*** Opening of EXTRACTED INFORMATION ***

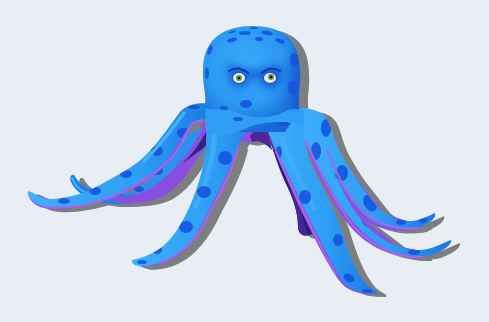
<!DOCTYPE html>
<html lang="en">
<head>
<meta charset="utf-8">
<title>Blue octopus</title>
<style>
:root {
  --paper: #e8eef3;
  --shadow: #7c7e80;
  --skin: #2b9cf3;
  --skin-light: #45b2fb;
  --skin-deep: #1769d8;
  --spot: #1450dc;
  --under: #8b4fe0;
  --under-light: #a765ee;
  --under-dark: #2a1a6e;
  --eye: #e6eedc;
  --iris: #6f9a3c;
  --pupil: #10182c;
}
html, body { margin: 0; background: var(--paper); }
body { width: 489px; height: 322px; overflow: hidden; }
svg { display: block; }
.under { fill: var(--under); }
.under-dark { fill: var(--under-dark); }
.spots { fill: var(--spot); opacity: .85; }
.sheen { fill: none; stroke: var(--skin-light); stroke-linecap: round; }
.rim { fill: none; stroke: var(--under-light); stroke-width: 2; stroke-linecap: round; }
.socket { fill: #0b3cc4; }
</style>
</head>
<body>
<svg width="489" height="322" viewBox="0 0 489 322" role="img" aria-label="Blue spotted octopus with purple undersides">
  <defs>
    <filter id="cast-shadow" filterUnits="userSpaceOnUse" x="0" y="0" width="489" height="322">
      <feDropShadow dx="9" dy="3" stdDeviation="0.5" flood-color="#7c7e80" flood-opacity="1"/>
    </filter>
    <filter id="soft" x="-50%" y="-50%" width="200%" height="200%"><feGaussianBlur stdDeviation="4"/></filter>
    <filter id="soft-small" x="-50%" y="-50%" width="200%" height="200%"><feGaussianBlur stdDeviation="0.6"/></filter>
    <radialGradient id="head-skin" cx="0.42" cy="0.35" r="0.66">
      <stop offset="0" stop-color="#37a8fa"/>
      <stop offset="0.6" stop-color="#2b99f2"/>
      <stop offset="1" stop-color="#1768d6"/>
    </radialGradient>
    <linearGradient id="arm-skin" x1="0" y1="0" x2="1" y2="0">
      <stop offset="0" stop-color="#3fb0fb"/>
      <stop offset="0.6" stop-color="#2d9df3"/>
      <stop offset="1" stop-color="#1a78e2"/>
    </linearGradient>
    <path id="head" d="M204 108C208 98 202 86 203 68C204 42 220 26 252 26C286 26 300 42 300 72C301 86 297 95 300 110L285 132H218Z"/>
    <path id="left-arm" d="M216 104C200 102 188 103 180 112C170 125 162 138 149 152C136 166 118 175 98 186C84 194 64 199 50 199C40 199 36 193 28 191C26 194 32 203 42 206C58 209 78 207 92 203C120 194 146 181 164 163C178 149 184 130 194 122C202 117 210 119 216 122Z"/>
    <path id="front-left-arm" d="M205 112C206 130 208 146 203 166C198 188 189 212 177 230C166 247 152 256 132 260C131 265 138 267 146 266C166 264 184 252 194 237C206 218 214 200 223 182C232 164 236 146 243 136C250 126 262 123 272 122L262 104Z"/>
    <path id="front-right-arm" d="M256 120C268 124 270 138 277 152C288 174 300 200 311 222C322 244 332 264 342 280C350 291 362 294 377 294C379 291 372 290 366 284C354 270 346 246 340 226C333 206 322 188 314 170C306 154 303 138 304 124L296 106Z"/>
    <path id="right-arm" d="M294 108C306 108 321 109 327 119C333 130 334 142 341 154C350 170 361 187 374 203C384 215 398 222 412 221C422 220 428 216 435 213C437 217 430 223 422 226C408 231 388 229 374 222C356 210 344 190 334 172L304 126Z"/>
    <path id="lower-right-arm" d="M298 122C312 128 322 142 330 162C340 186 350 208 366 225C380 240 400 250 420 250C434 249 442 243 451 240C453 244 443 251 434 254C416 260 392 255 378 244C354 228 340 206 328 184C318 166 308 150 302 136Z"/>
    <clipPath id="head-area"><use href="#head"/></clipPath>
    <clipPath id="left-arm-area"><use href="#left-arm"/></clipPath>
    <clipPath id="front-left-area"><use href="#front-left-arm"/></clipPath>
    <clipPath id="front-right-area"><use href="#front-right-arm"/></clipPath>
    <clipPath id="right-area"><use href="#right-arm"/></clipPath>
    <clipPath id="lower-right-area"><use href="#lower-right-arm"/></clipPath>
  </defs>

  <rect width="489" height="322" fill="#e8eef3"/>

  <g id="octopus" filter="url(#cast-shadow)">
    <g id="back-arms">
      <path class="under-dark" d="M266 126C272 148 279 170 287 186C294 200 298 214 298 226C298 234 303 237 310 235L318 233C311 228 311 214 309 200L300 150Z"/>
      <path d="M287 186C294 200 298 214 298 226C298 234 303 237 310 235C303 230 304 214 298 200Z" fill="#43289a"/>
      <path class="under" d="M238 142C244 130 254 124 264 124L272 150C264 142 258 140 252 142C246 144 244 140 238 142Z"/>
      <path d="M250 136C256 128 262 126 268 132L272 150C264 142 258 140 252 142Z" fill="#4b2796"/>
      <path d="M207 128C196 146 178 166 164 178C150 190 128 196 106 193C90 191 80 186 74 175C71 174 69 178 71 182C78 197 98 204 116 204C140 205 160 198 174 186C190 172 200 156 210 138Z" fill="#1f83e4"/>
      <path class="under" d="M204 120C196 140 184 158 168 174C150 192 130 199 104 197C120 206 146 205 164 196C184 184 198 160 208 136Z"/>
      <path d="M203 128C190 152 174 172 154 186C144 193 134 195 124 195C148 186 172 162 188 134Z" fill="#2a92ee"/>
      <path d="M207 130C200 144 192 154 182 164L206 146Z" fill="#35217f"/>
      <g class="spots">
        <ellipse cx="158" cy="171" rx="5" ry="4"/>
        <ellipse cx="139" cy="189" rx="5" ry="3"/>
        <ellipse cx="101" cy="198" rx="5" ry="2"/>
      </g>
      <path class="sheen" stroke-width="2" d="M72 178C76 188 84 193 92 195"/>
    </g>

    <g id="left-arm-group">
      <path class="under" d="M204 122C196 118 188 130 180 146C170 166 146 185 112 198C90 206 62 212 44 208C34 206 28 198 28 193L60 202L120 182L168 146L184 120Z"/>
      <use href="#left-arm" fill="url(#arm-skin)"/>
      <g class="spots" clip-path="url(#left-arm-area)" filter="url(#soft-small)">
        <ellipse cx="183" cy="133" rx="6" ry="5"/>
        <ellipse cx="157" cy="151" rx="6" ry="5"/>
        <ellipse cx="126" cy="174" rx="6" ry="4"/>
        <ellipse cx="95" cy="191" rx="6" ry="4"/>
        <ellipse cx="64" cy="201" rx="6" ry="3"/>
        <ellipse cx="194" cy="107" rx="6" ry="2"/>
      </g>
      <path class="sheen" stroke-width="3" d="M184 113C170 132 158 148 144 161"/>
      <path class="rim" d="M202 121C192 119 188 130 182 142C172 162 148 181 112 197C88 206 64 209 44 207"/>
    </g>

    <g id="right-arms">
      <path class="under" d="M304 130C318 160 340 198 362 219C382 233 410 233 424 226L384 214L334 150Z"/>
      <use href="#right-arm" fill="url(#arm-skin)"/>
      <g class="spots" clip-path="url(#right-area)" filter="url(#soft-small)">
        <ellipse cx="326" cy="128" rx="5" ry="9"/>
        <ellipse cx="342" cy="173" rx="6" ry="8"/>
        <ellipse cx="370" cy="203" rx="6" ry="9" transform="rotate(-30 370 203)"/>
        <ellipse cx="401" cy="222" rx="5" ry="3"/>
        <ellipse cx="423" cy="220" rx="4" ry="3"/>
      </g>
      <path class="under" d="M303 130C308 160 328 196 348 224C368 249 402 264 434 254L398 246L356 214L320 150Z"/>
      <use href="#lower-right-arm" fill="url(#arm-skin)"/>
      <g class="spots" clip-path="url(#lower-right-area)" filter="url(#soft-small)">
        <ellipse cx="316" cy="151" rx="5" ry="9"/>
        <ellipse cx="341" cy="172" rx="7" ry="8"/>
        <ellipse cx="369" cy="221" rx="8" ry="6" transform="rotate(35 369 221)"/>
        <ellipse cx="414" cy="252" rx="6" ry="3"/>
      </g>
      <path class="rim" d="M306 140C316 166 334 202 354 227C372 246 396 258 422 257"/>
      <path class="rim" d="M327 150C338 178 352 202 366 213C382 226 400 230 418 228"/>
    </g>

    <g id="front-arms">
      <path class="under" d="M244 134C236 146 234 164 224 184C212 210 202 232 188 247C174 262 156 267 140 267L176 246L212 186L232 138Z"/>
      <use href="#front-left-arm" fill="url(#arm-skin)"/>
      <path class="under" d="M266 126C272 146 284 174 298 204C312 234 326 262 338 279C346 291 358 294 374 294L346 276L300 186Z"/>
      <use href="#front-right-arm" fill="url(#arm-skin)"/>
      <path class="sheen" stroke-width="5" opacity="0.7" d="M214 126C216 150 208 180 196 206"/>
      <path class="sheen" stroke-width="5" opacity="0.6" d="M282 138C288 160 302 184 314 208"/>
      <g class="spots" clip-path="url(#front-left-area)" filter="url(#soft-small)">
        <ellipse cx="225" cy="158" rx="7" ry="7"/>
        <ellipse cx="204" cy="192" rx="7" ry="6"/>
        <ellipse cx="186" cy="227" rx="7" ry="6"/>
        <ellipse cx="157" cy="250" rx="5" ry="4"/>
        <ellipse cx="142" cy="262" rx="5" ry="2"/>
      </g>
      <g class="spots" clip-path="url(#front-right-area)" filter="url(#soft-small)">
        <ellipse cx="279" cy="152" rx="3" ry="6"/>
        <ellipse cx="305" cy="197" rx="6" ry="7"/>
        <ellipse cx="338" cy="240" rx="5" ry="6"/>
        <ellipse cx="349" cy="278" rx="6" ry="4" transform="rotate(30 349 278)"/>
        <ellipse cx="367" cy="291" rx="5" ry="2"/>
      </g>
      <path class="rim" d="M238 147C234 164 222 190 212 208C200 234 186 254 160 263"/>
      <path class="rim" d="M276 152C290 184 312 232 336 274"/>
    </g>

    <g id="head-group">
      <use href="#head" fill="url(#head-skin)"/>
      <path d="M205 108C216 112 222 106 236 112C250 119 270 119 284 112C290 108 296 109 304 110L304 126C290 121 272 121 258 124C244 128 222 142 208 132Z" fill="#2f9ff4"/>
      <g clip-path="url(#head-area)">
        <path d="M304 44C290 56 286 76 292 106H306Z" fill="#1350cf" opacity="0.6" filter="url(#soft)"/>
        <path d="M228 64C236 68 248 70 255 72C262 70 272 66 282 66C284 78 278 88 268 87C260 86 258 80 254 80C250 82 246 88 238 87C230 84 228 74 228 64Z" class="socket" opacity="0.75" filter="url(#soft)"/>
        <path d="M247 76C246 90 244 98 238 106H272C266 98 263 88 262 78Z" fill="#339ff5" opacity="0.6" filter="url(#soft)"/>
        <g class="spots" filter="url(#soft-small)">
          <ellipse cx="232" cy="40" rx="5" ry="2" transform="rotate(-15 232 40)"/>
          <ellipse cx="245" cy="33" rx="6" ry="2"/>
          <ellipse cx="267" cy="33" rx="6" ry="2" transform="rotate(10 267 33)"/>
          <ellipse cx="259" cy="39" rx="4" ry="2"/>
          <ellipse cx="280" cy="41" rx="5" ry="2" transform="rotate(20 280 41)"/>
          <ellipse cx="254" cy="28" rx="4" ry="1"/>
          <ellipse cx="232" cy="32" rx="4" ry="1" transform="rotate(-20 232 32)"/>
          <ellipse cx="207" cy="73" rx="2" ry="6"/>
          <ellipse cx="210" cy="50" rx="2" ry="5" transform="rotate(20 210 50)"/>
          <ellipse cx="294" cy="60" rx="4" ry="7"/>
          <ellipse cx="293" cy="88" rx="5" ry="7"/>
          <ellipse cx="246" cy="104" rx="6" ry="4"/>
          <ellipse cx="238" cy="119" rx="5" ry="2"/>
          <ellipse cx="284" cy="124" rx="6" ry="2"/>
          <ellipse cx="224" cy="108" rx="4" ry="2"/>
        </g>
      </g>
      <path d="M229 71Q238 65 248 73M262 73Q271 65 280 71" fill="none" stroke="#0a35b4" stroke-width="2" stroke-linecap="round"/>
      <g id="eyes">
        <ellipse cx="239" cy="78" rx="7" ry="6" fill="#1b52cc"/>
        <ellipse cx="270" cy="78" rx="7" ry="6" fill="#1b52cc"/>
        <g fill="#e6eedc">
          <ellipse cx="239" cy="78" rx="6" ry="5"/>
          <ellipse cx="270" cy="78" rx="6" ry="5"/>
        </g>
        <g fill="#6f9a3c">
          <circle cx="239" cy="78" r="3"/>
          <circle cx="271" cy="77" r="3"/>
        </g>
        <g fill="#10182c">
          <circle cx="239" cy="78" r="1.3"/>
          <circle cx="271" cy="77" r="1.5"/>
        </g>
      </g>
    </g>
  </g>
</svg>
</body>
</html>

*** Close of EXTRACTED INFORMATION ***

## PROBLEM TO SOLVE
Check each line above for the string "light" and copy those that have it.

## PROBLEM SOLUTION
  --skin-light: #45b2fb;
  --under-light: #a765ee;
.sheen { fill: none; stroke: var(--skin-light); stroke-linecap: round; }
.rim { fill: none; stroke: var(--under-light); stroke-width: 2; stroke-linecap: round; }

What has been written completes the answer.